2008-01-27 15:07:06

On Sunday 27 January 2008 14:07:52 Pete Resnick wrote:
This is demonstrably false with regard to 8-bit and binary messages. 
 From RFC 822:

Hardly surprising, since RFC 822 obviously predated RFCs 1651-2
etc.  Internet mail transport has changed appreciably since 1982.
Also, one should be rather cautious in quoting directly from
published RFC text; in many cases that text contains errors which
are documented elsewhere (because as a matter of policy, published
RFCs are never changed) (errata, other RFCs).  RFC 822 has been
amended by RFC 1123 and RFC 2047 among others, and both of those
have published errata.  I'm sure that you're well aware of this,
as 2822 incorporated many of those widely-scattered amendments to

MIME is an extension of [2]822, which allows for more stuff than 
those documents. Characters above 127 do not belong in 2822[upd].

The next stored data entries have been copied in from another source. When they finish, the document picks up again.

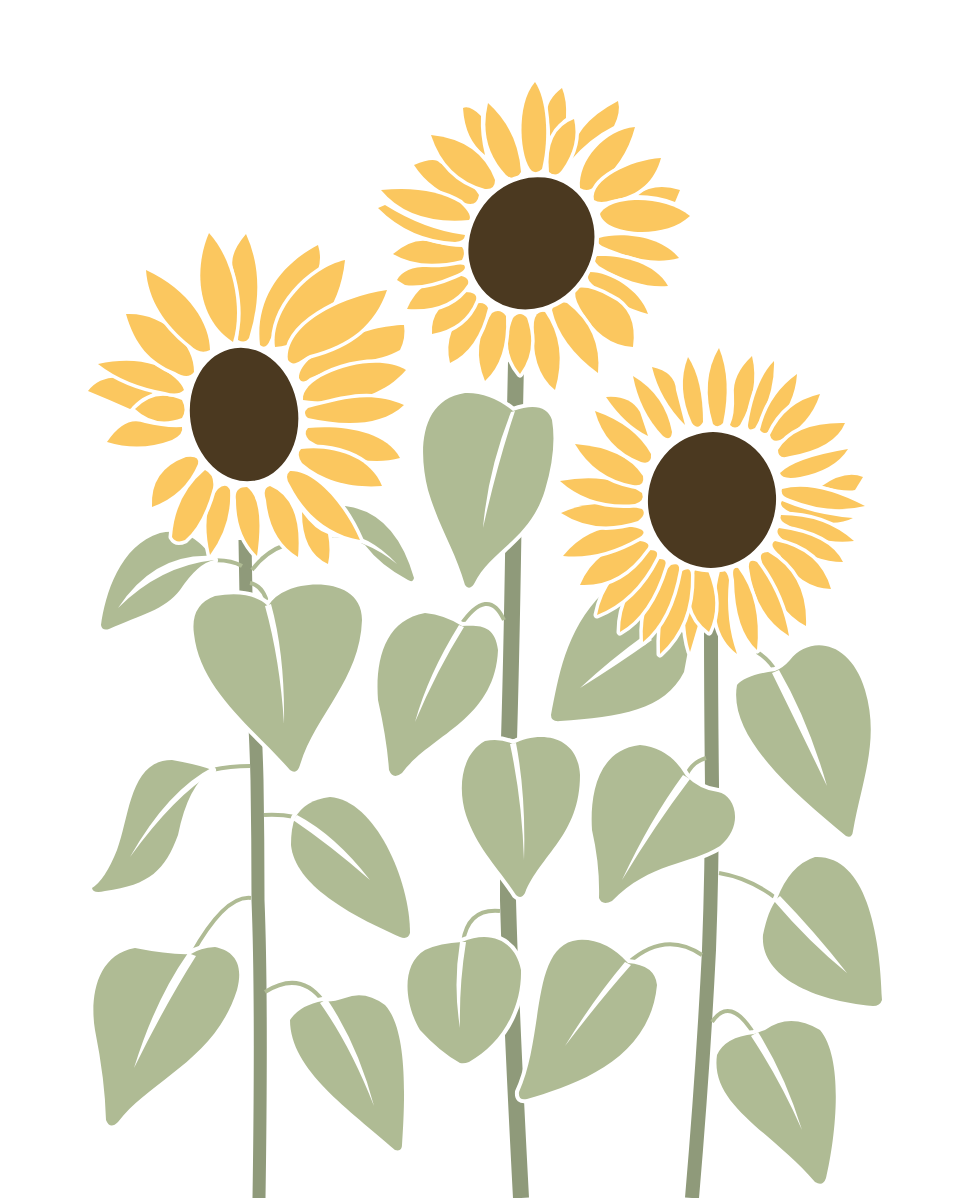
<!DOCTYPE html>
<html lang="en">
<head>
<meta charset="utf-8">
<title>Three sunflowers</title>
<style>
:root{--paper:#fff;--petal:#fbc75f;--seed:#4b3920;--leaf:#afbb94;--stem:#8f9a7a}
html,body{margin:0;background:var(--paper);overflow:hidden}
svg{display:block;width:959px;height:1198px}
.stems{fill:none;stroke:var(--stem)}
.stalks{fill:none;stroke:var(--leaf);stroke-width:4}
.leaves{fill:var(--leaf);stroke:var(--paper);stroke-width:8;stroke-linejoin:round;paint-order:stroke}
.veins{fill:var(--paper)}
.petals{fill:var(--petal);stroke:var(--paper);stroke-width:7;stroke-linejoin:round;paint-order:stroke}
.seeds{fill:var(--seed);stroke:var(--paper);stroke-width:9;paint-order:stroke}
</style>
</head>
<body>
<svg viewBox="0 0 959 1198" role="img" aria-label="Three tall sunflowers with green leaves">
<g class="stems">
<path stroke-width="13" d="M245 540L246 597Q255 700 257 780Q258 840 258 900Q262 1000 259 1198"/>
<path stroke-width="16" d="M516 362L515 410Q513 600 509 740Q508 820 508 900Q511 1010 521 1198"/>
<path stroke-width="14" d="M711 625Q711 700 712 785Q712 870 709 950Q703 1070 692 1198"/>
</g>
<g class="stalks">
<path d="M250 583Q264 586 268 606M242 566Q228 558 205 561M252 570Q265 552 285 545M250 766Q230 766 212 770M264 815Q280 814 295 817M251 898Q225 895 192 954M265 992Q300 970 323 1001"/>
<path d="M504 620Q488 585 460 626M500 911Q468 908 463 942M702 955Q665 930 628 963"/>
<path d="M757 652Q770 660 776 672M706 758Q692 762 686 776M719 873Q750 878 777 899M712 1022Q730 995 754 1034"/>
</g>
<g class="leaves">
<g id="left-plant-leaves">
<path d="M214 560C200 540 185 528 160 533C120 545 105 595 101 625Q102 631 109 629C140 615 165 610 180 590Q198 563 214 560Z"/>
<path d="M345 506Q395 512 414 578Q413 583 408 580Q380 565 365 545Q345 535 325 538Z"/>
<path d="M268 606Q252 590 215 596Q190 605 194 634C200 690 255 730 290 770Q297 775 300 765C315 715 360 680 362 620C362 580 310 580 288 590Q275 595 268 606Z"/>
<path d="M212 770Q200 765 172 760C130 760 130 815 117 850Q105 880 92 888Q93 894 105 891C150 885 165 870 178 835Q188 785 212 770Z"/>
<path d="M295 818Q305 800 330 797C375 800 410 880 410 933Q408 940 400 937C350 915 295 885 291 845Q291 828 295 818Z"/>
<path d="M191 954Q170 955 135 948C95 955 90 1000 95 1030Q105 1080 106 1120Q110 1130 118 1122C150 1080 215 1060 237 990C245 960 230 950 215 947Q200 948 191 954Z"/>
<path d="M323 1001Q300 1005 290 1020C290 1070 350 1110 395 1150Q402 1152 402 1145C405 1100 408 1030 385 1005Q365 990 345 998Q330 1003 323 1001Z"/>
</g>
<g id="middle-plant-leaves">
<path d="M513 411Q490 392 465 393C420 400 418 450 428 490C440 530 455 550 465 585Q469 591 474 584C490 550 530 540 545 490Q557 450 552 420Q545 400 513 411Z"/>
<path d="M462 626Q445 615 425 613C385 620 375 660 378 700Q387 740 389 770Q393 780 402 773C430 735 495 720 498 650C495 625 480 625 462 626Z"/>
<path d="M513 744Q500 738 485 741C460 755 458 790 466 815C478 850 500 870 516 895Q521 900 525 893C540 855 580 835 580 775C578 735 540 730 513 744Z"/>
<path d="M462 942Q440 943 425 950C400 965 405 1005 420 1030Q440 1052 460 1063Q464 1064 469 1062C500 1045 522 1010 521 970C515 940 490 930 462 942Z"/>
<path d="M628 963Q605 938 578 940C530 945 545 1035 519 1092Q518 1101 527 1099C575 1085 650 1060 657 985Q655 965 628 963Z"/>
</g>
<g id="right-plant-leaves">
<path d="M603 593C565 630 558 680 551 715Q551 722 560 721C620 717 665 710 684 672L690 640 650 600Z"/>
<path d="M775 671Q745 675 737 685C728 735 790 790 846 836Q852 839 853 831C862 780 880 740 865 690C850 640 810 635 790 660Q783 668 775 671Z"/>
<path d="M686 776Q670 748 640 745C595 750 590 800 592 830Q600 865 599 898Q602 906 612 901C650 862 690 865 720 846C745 825 735 795 718 792Q700 790 686 776Z"/>
<path d="M777 899Q790 865 815 857C865 855 880 930 882 1000Q880 1006 873 1006C810 1000 760 975 763 935Q768 910 777 899Z"/>
<path d="M754 1034Q725 1037 717 1055C710 1105 770 1130 815 1182Q823 1187 826 1178C835 1140 845 1060 820 1030Q790 1012 765 1030Z"/>
</g>
</g>
<g class="veins">
<path d="M265 606Q280 660 284 724Q285 655 271 604ZM214 556Q155 552 118 608Q160 566 214 560ZM330 533Q365 530 397 564Q365 538 330 537ZM213 767Q168 790 130 857Q175 795 214 772ZM293 820Q330 845 370 880Q335 835 297 815ZM188 953Q155 1000 134 1068Q165 1005 196 956ZM320 1003Q350 1045 374 1106Q358 1045 327 999Z"/>
<path d="M511 412Q488 470 483 528Q497 465 515 411ZM459 625Q428 675 415 722Q437 670 464 627ZM510 744Q522 800 524 860Q526 795 516 743ZM460 942Q453 985 460 1028Q459 985 466 942ZM625 962Q593 1000 565 1046Q600 1000 631 965Z"/>
<path d="M646 634Q610 660 580 688Q620 663 652 640ZM772 673Q800 730 827 786Q808 720 779 670ZM683 775Q650 820 622 880Q655 825 690 779ZM774 901Q810 943 847 973Q815 932 780 896ZM751 1036Q780 1080 802 1130Q785 1075 758 1032Z"/>
</g>
<g class="petals" id="left-flower-petals">
<path d="M328 564Q302 552 302 512Q315 530 328 534Q331 550 328 564Z"/>
<path d="M246 234Q229 254 233 268Q242 300 238 340Q245 344 249 338Q267 280 246 234Z"/>
<path d="M209 233C193 270 198 320 233 342C243 310 234 260 209 233Z"/>
<path d="M318 245C280 265 255 300 260 345Q266 350 270 340Q285 305 318 270Q322 258 318 245Z"/>
<path d="M345 260C310 268 270 310 275 347C310 345 340 310 345 260Z"/>
<path d="M404 325C370 325 300 350 299 378Q302 385 310 378C345 362 380 362 400 350Q406 338 404 325Z"/>
<path d="M387 290C340 297 285 325 288 360C294 368 300 360 310 355C350 345 375 325 387 290Z"/>
<path d="M406 370C375 350 300 375 303 400C340 405 380 400 406 370Z"/>
<path d="M404 405C370 390 340 400 308 408Q302 413 308 418C340 425 380 428 404 405Z"/>
<path d="M400 458C385 430 340 425 308 428Q303 433 309 440C340 460 375 465 400 458Z"/>
<path d="M382 486C370 455 330 445 301 449Q296 454 302 463C325 483 355 488 382 486Z"/>
<path d="M298 557Q303 500 270 486Q262 488 266 500Q270 540 298 557Z"/>
<path d="M360 540C345 505 315 470 290 471Q284 476 290 485C305 515 330 535 360 540Z"/>
<path d="M257 556Q265 500 247 487Q234 487 236 500Q236 535 257 556Z"/>
<path d="M210 555Q200 510 218 489Q226 482 230 490Q232 525 210 555Z"/>
<path d="M172 537Q175 495 205 470Q215 475 213 488Q203 525 185 540Q176 544 172 537Z"/>
<path d="M152 507Q150 470 186 457Q200 455 198 464Q185 495 152 507Z"/>
<path d="M107 442Q125 415 145 423Q165 428 182 427Q184 434 172 440Q140 452 107 442Z"/>
<path d="M88 391Q100 375 125 378Q145 390 155 391Q145 400 130 409Q110 400 88 391Z"/>
<path d="M135 409Q155 388 182 400Q187 410 182 418Q155 428 135 409Z"/>
<path d="M98 364Q130 357 155 365Q180 378 184 390Q178 396 165 392Q125 385 98 364Z"/>
<path d="M126 314C165 312 195 345 194 372Q188 380 175 372C150 362 135 345 126 314Z"/>
<path d="M146 270C190 290 210 325 210 350Q200 355 190 345C165 325 148 300 146 270Z"/>
</g>
<g class="petals" id="middle-flower-petals">
<path d="M562 88Q546 100 547 115Q552 130 549 148Q555 125 566 118Q567 100 562 88Z"/>
<path d="M618 101Q572 125 571 160Q590 138 614 126Q621 112 618 101Z"/>
<path d="M680 190Q655 182 637 195Q658 195 675 202Z"/>
<path d="M414 165Q435 156 440 163Q470 180 479 195Q477 207 465 203Q430 190 414 165Z"/>
<path d="M463 108Q470 105 481 116Q480 135 485 155Q465 140 463 108Z"/>
<path d="M535 82C515 105 520 160 532 171Q537 174 542 169C550 135 546 98 535 82Z"/>
<path d="M574 119Q545 130 549 172Q556 178 562 170Q580 145 574 119Z"/>
<path d="M635 127C605 130 578 160 580 188Q588 193 595 186Q625 165 635 127Z"/>
<path d="M661 158C630 160 590 180 594 200Q600 204 612 200C640 196 655 180 661 158Z"/>
<path d="M690 216C665 195 610 195 600 214C605 235 665 240 690 216Z"/>
<path d="M679 258C660 235 620 232 599 238Q596 243 602 246C630 258 655 265 679 258Z"/>
<path d="M668 286C655 262 620 255 597 256Q592 260 599 266C625 282 650 288 668 286Z"/>
<path d="M648 314C640 290 610 272 590 272Q585 278 592 284Q615 305 648 314Z"/>
<path d="M633 347Q638 310 610 297Q590 285 576 288Q573 296 580 308Q600 345 633 347Z"/>
<path d="M598 373Q602 330 567 303Q555 300 552 310Q560 345 598 373Z"/>
<path d="M555 390Q568 345 545 312Q536 310 534 322Q530 370 555 390Z"/>
<path d="M520 374Q500 350 513 318Q520 310 527 318Q538 350 520 374Z"/>
<path d="M485 381Q470 345 492 313Q500 308 506 316Q508 360 485 381Z"/>
<path d="M450 363Q442 330 472 305Q484 300 488 308Q478 350 450 363Z"/>
<path d="M432 334Q430 305 465 292Q478 292 476 300Q465 328 432 334Z"/>
<path d="M407 309Q420 278 455 275Q470 276 468 284Q450 312 407 309Z"/>
<path d="M397 280Q405 265 435 267Q455 263 464 265Q468 270 455 275Q425 288 405 285Z"/>
<path d="M393 254Q415 235 435 243Q450 247 462 247Q466 252 462 260Q420 270 393 254Z"/>
<path d="M378 208L385 205Q425 230 465 235Q465 241 455 242Q410 240 378 208Z"/>
<path d="M381 190Q430 185 460 203Q473 215 469 220Q410 225 381 190Z"/>
<path d="M431 135Q480 140 495 180Q495 190 485 189Q445 178 431 135Z"/>
<path d="M488 103Q518 130 521 172Q515 182 506 175Q478 145 488 103Z"/>
</g>
<g class="petals" id="right-flower-petals">
<path d="M863 477Q845 470 822 486Q845 492 855 490Z"/>
<path d="M606 397Q630 395 640 412L648 436Q625 425 606 397Z"/>
<path d="M652 367Q675 372 676 390L685 425Q660 400 652 367Z"/>
<path d="M719 348Q700 380 713 424Q718 429 723 423Q732 380 719 348Z"/>
<path d="M752 356Q732 375 734 395Q735 415 730 425Q735 430 740 425Q760 390 752 356Z"/>
<path d="M774 361Q755 380 748 425Q748 432 755 428Q775 395 774 361Z"/>
<path d="M797 374Q768 395 760 430Q765 437 772 428Q795 405 797 374Z"/>
<path d="M820 394Q785 402 770 435Q772 443 780 440Q810 425 820 394Z"/>
<path d="M845 423Q795 422 778 450Q778 460 790 456Q835 448 845 423Z"/>
<path d="M848 449Q795 458 780 473Q782 480 800 477Q835 470 848 449Z"/>
<path d="M853 518Q815 515 782 501Q778 506 790 512Q830 530 853 518Z"/>
<path d="M865 506Q815 480 782 489Q780 496 790 499Q830 515 865 506Z"/>
<path d="M854 541Q825 515 781 515Q778 521 790 526Q820 545 854 541Z"/>
<path d="M843 562Q830 535 779 528Q774 533 785 541Q815 562 843 562Z"/>
<path d="M831 589Q820 550 775 541Q768 545 780 555Q800 588 831 589Z"/>
<path d="M806 626Q808 575 768 552Q758 552 762 562Q775 610 806 626Z"/>
<path d="M789 636Q782 595 757 562Q748 558 749 568Q755 615 789 636Z"/>
<path d="M757 650Q762 600 738 568Q731 566 734 580Q735 630 757 650Z"/>
<path d="M737 654Q705 630 720 571Q727 568 729 580Q725 620 737 654Z"/>
<path d="M690 652Q680 620 690 575L700 580 698 625Z"/>
<path d="M709 632Q680 610 695 570Q702 566 708 571Q722 605 709 632Z"/>
<path d="M660 654Q658 600 682 571Q691 566 691 575Q692 625 660 654Z"/>
<path d="M643 642Q640 595 671 565Q680 562 679 570Q670 620 643 642Z"/>
<path d="M620 632Q620 590 658 559Q668 558 665 566Q650 615 620 632Z"/>
<path d="M597 615Q605 572 650 550Q660 550 656 558Q635 600 597 615Z"/>
<path d="M580 585Q595 548 640 541Q653 543 646 550Q620 587 580 585Z"/>
<path d="M563 556Q590 523 632 527Q650 530 640 537Q600 560 563 556Z"/>
<path d="M561 513Q595 497 642 509Q647 514 638 521Q595 535 561 513Z"/>
<path d="M560 481Q610 472 642 493Q645 501 635 504Q590 508 560 481Z"/>
<path d="M575 444Q625 448 643 476Q645 487 633 485Q595 478 575 444Z"/>
<path d="M595 411Q635 425 651 454Q652 465 641 462Q605 448 595 411Z"/>
<path d="M633 376Q665 395 672 432Q671 442 663 436Q640 412 633 376Z"/>
<path d="M688 357Q703 380 703 422Q698 431 692 423Q676 388 688 357Z"/>
</g>
<g class="seeds">
<ellipse cx="244" cy="414.5" rx="54" ry="67" transform="rotate(-8 244 414)"/>
<ellipse cx="531.5" cy="243" rx="61" ry="68" transform="rotate(32 531 243)"/>
<ellipse cx="712" cy="500" rx="64" ry="68" transform="rotate(8 712 500)"/>
</g>
</svg>
</body>
</html>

My concern is that (ignoring for the moment the conflict between what
1.2.3 says that section 2 describes and what the actual section 2
text states) a parser using the full 2822 parse grammer will not
be able to parse 1994-era and modern messages.  I.e., I think that
the parse grammar *should* handle 8bit/binary content in message
bodies, because that is the reality of modern Internet mail.  2822 and
the draft under discussion are supposed to update 822 in accordance
with changes to Internet mail since 822's publication.  Looking
towards the future, ideally we won't be forced by today's decisions
into a situation where there are once again umpteen widely-scattered
documents that amend the basic IMF format in various ways.  One way
to avoid that undesirable scenario is to make at least the parse
grammar as liberal as practical in accordance with the robustness